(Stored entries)
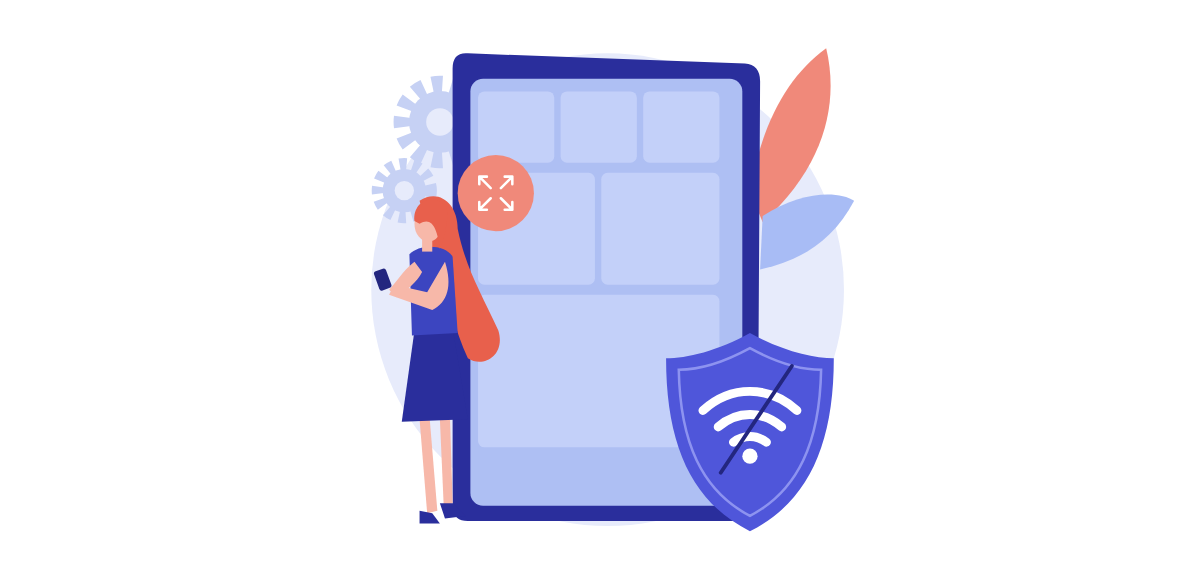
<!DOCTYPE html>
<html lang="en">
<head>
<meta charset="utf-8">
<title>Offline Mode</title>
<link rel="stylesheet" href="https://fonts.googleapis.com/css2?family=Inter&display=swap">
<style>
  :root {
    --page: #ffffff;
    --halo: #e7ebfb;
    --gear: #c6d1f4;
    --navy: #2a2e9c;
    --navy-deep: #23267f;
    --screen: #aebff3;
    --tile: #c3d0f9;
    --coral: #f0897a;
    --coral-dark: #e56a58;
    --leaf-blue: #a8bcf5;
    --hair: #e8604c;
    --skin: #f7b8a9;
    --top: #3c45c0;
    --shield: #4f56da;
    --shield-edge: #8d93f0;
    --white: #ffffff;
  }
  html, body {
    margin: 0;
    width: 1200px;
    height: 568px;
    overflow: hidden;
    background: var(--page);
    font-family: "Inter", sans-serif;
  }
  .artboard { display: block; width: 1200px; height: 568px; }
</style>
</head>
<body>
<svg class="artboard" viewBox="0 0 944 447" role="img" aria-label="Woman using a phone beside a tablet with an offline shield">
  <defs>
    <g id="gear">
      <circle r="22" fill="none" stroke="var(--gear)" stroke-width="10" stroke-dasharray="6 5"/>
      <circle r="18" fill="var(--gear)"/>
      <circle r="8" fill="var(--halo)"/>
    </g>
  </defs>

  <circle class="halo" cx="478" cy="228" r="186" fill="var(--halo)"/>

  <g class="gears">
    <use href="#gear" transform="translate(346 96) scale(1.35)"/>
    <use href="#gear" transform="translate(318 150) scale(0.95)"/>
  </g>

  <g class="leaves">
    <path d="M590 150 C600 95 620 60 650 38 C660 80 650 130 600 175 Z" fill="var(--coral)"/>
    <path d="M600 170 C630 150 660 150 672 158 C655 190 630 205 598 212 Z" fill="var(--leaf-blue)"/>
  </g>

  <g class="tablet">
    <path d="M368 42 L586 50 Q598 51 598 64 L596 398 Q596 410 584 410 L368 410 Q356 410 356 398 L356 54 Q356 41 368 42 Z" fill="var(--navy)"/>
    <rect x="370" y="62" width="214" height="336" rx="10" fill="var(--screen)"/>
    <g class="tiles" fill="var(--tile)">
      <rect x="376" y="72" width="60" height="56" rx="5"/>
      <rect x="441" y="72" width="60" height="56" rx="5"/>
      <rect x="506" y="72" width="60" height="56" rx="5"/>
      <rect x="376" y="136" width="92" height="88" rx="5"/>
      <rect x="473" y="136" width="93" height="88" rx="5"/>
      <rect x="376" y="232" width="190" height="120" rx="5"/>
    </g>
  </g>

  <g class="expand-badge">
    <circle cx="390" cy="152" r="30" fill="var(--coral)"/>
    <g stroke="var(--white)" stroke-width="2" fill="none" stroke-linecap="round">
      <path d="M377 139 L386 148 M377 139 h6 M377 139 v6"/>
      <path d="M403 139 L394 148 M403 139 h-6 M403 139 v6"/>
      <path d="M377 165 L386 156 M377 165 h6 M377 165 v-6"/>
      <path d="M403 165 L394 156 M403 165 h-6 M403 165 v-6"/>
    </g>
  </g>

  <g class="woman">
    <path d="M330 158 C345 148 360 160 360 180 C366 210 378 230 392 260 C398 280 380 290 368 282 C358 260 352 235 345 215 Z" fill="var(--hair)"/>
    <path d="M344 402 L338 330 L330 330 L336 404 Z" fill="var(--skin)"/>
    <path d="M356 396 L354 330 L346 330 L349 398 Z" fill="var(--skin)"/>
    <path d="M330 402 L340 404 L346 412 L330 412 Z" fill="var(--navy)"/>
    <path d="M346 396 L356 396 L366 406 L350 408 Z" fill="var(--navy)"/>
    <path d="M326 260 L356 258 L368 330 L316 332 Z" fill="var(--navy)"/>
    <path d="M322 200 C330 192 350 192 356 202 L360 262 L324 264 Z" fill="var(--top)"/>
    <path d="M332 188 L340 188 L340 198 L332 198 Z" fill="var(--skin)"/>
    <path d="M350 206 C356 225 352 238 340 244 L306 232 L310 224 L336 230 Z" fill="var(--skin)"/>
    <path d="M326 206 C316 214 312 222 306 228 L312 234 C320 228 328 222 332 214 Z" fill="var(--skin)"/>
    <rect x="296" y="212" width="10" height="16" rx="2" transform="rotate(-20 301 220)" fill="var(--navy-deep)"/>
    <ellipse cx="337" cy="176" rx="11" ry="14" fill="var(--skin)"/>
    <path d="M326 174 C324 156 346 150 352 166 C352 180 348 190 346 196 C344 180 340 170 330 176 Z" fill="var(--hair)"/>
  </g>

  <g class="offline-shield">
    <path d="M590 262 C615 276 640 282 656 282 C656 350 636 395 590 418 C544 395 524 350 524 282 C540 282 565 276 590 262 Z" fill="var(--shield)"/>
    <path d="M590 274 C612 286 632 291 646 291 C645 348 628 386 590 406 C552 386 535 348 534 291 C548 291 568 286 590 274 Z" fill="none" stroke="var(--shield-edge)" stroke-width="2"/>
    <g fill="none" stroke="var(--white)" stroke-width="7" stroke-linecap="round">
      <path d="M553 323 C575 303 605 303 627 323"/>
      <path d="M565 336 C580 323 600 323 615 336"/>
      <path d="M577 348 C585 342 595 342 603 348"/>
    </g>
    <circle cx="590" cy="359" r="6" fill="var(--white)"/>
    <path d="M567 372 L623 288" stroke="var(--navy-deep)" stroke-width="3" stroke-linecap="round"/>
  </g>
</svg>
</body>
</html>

# [About this task]
When the line with "206 C316 214" is reached in the data above, begin copying, and stop after the line with "323 C575 303"; copy each line exactly, both ends included.

# [Response]
    <path d="M326 206 C316 214 312 222 306 228 L312 234 C320 228 328 222 332 214 Z" fill="var(--skin)"/>
    <rect x="296" y="212" width="10" height="16" rx="2" transform="rotate(-20 301 220)" fill="var(--navy-deep)"/>
    <ellipse cx="337" cy="176" rx="11" ry="14" fill="var(--skin)"/>
    <path d="M326 174 C324 156 346 150 352 166 C352 180 348 190 346 196 C344 180 340 170 330 176 Z" fill="var(--hair)"/>
  </g>

  <g class="offline-shield">
    <path d="M590 262 C615 276 640 282 656 282 C656 350 636 395 590 418 C544 395 524 350 524 282 C540 282 565 276 590 262 Z" fill="var(--shield)"/>
    <path d="M590 274 C612 286 632 291 646 291 C645 348 628 386 590 406 C552 386 535 348 534 291 C548 291 568 286 590 274 Z" fill="none" stroke="var(--shield-edge)" stroke-width="2"/>
    <g fill="none" stroke="var(--white)" stroke-width="7" stroke-linecap="round">
      <path d="M553 323 C575 303 605 303 627 323"/>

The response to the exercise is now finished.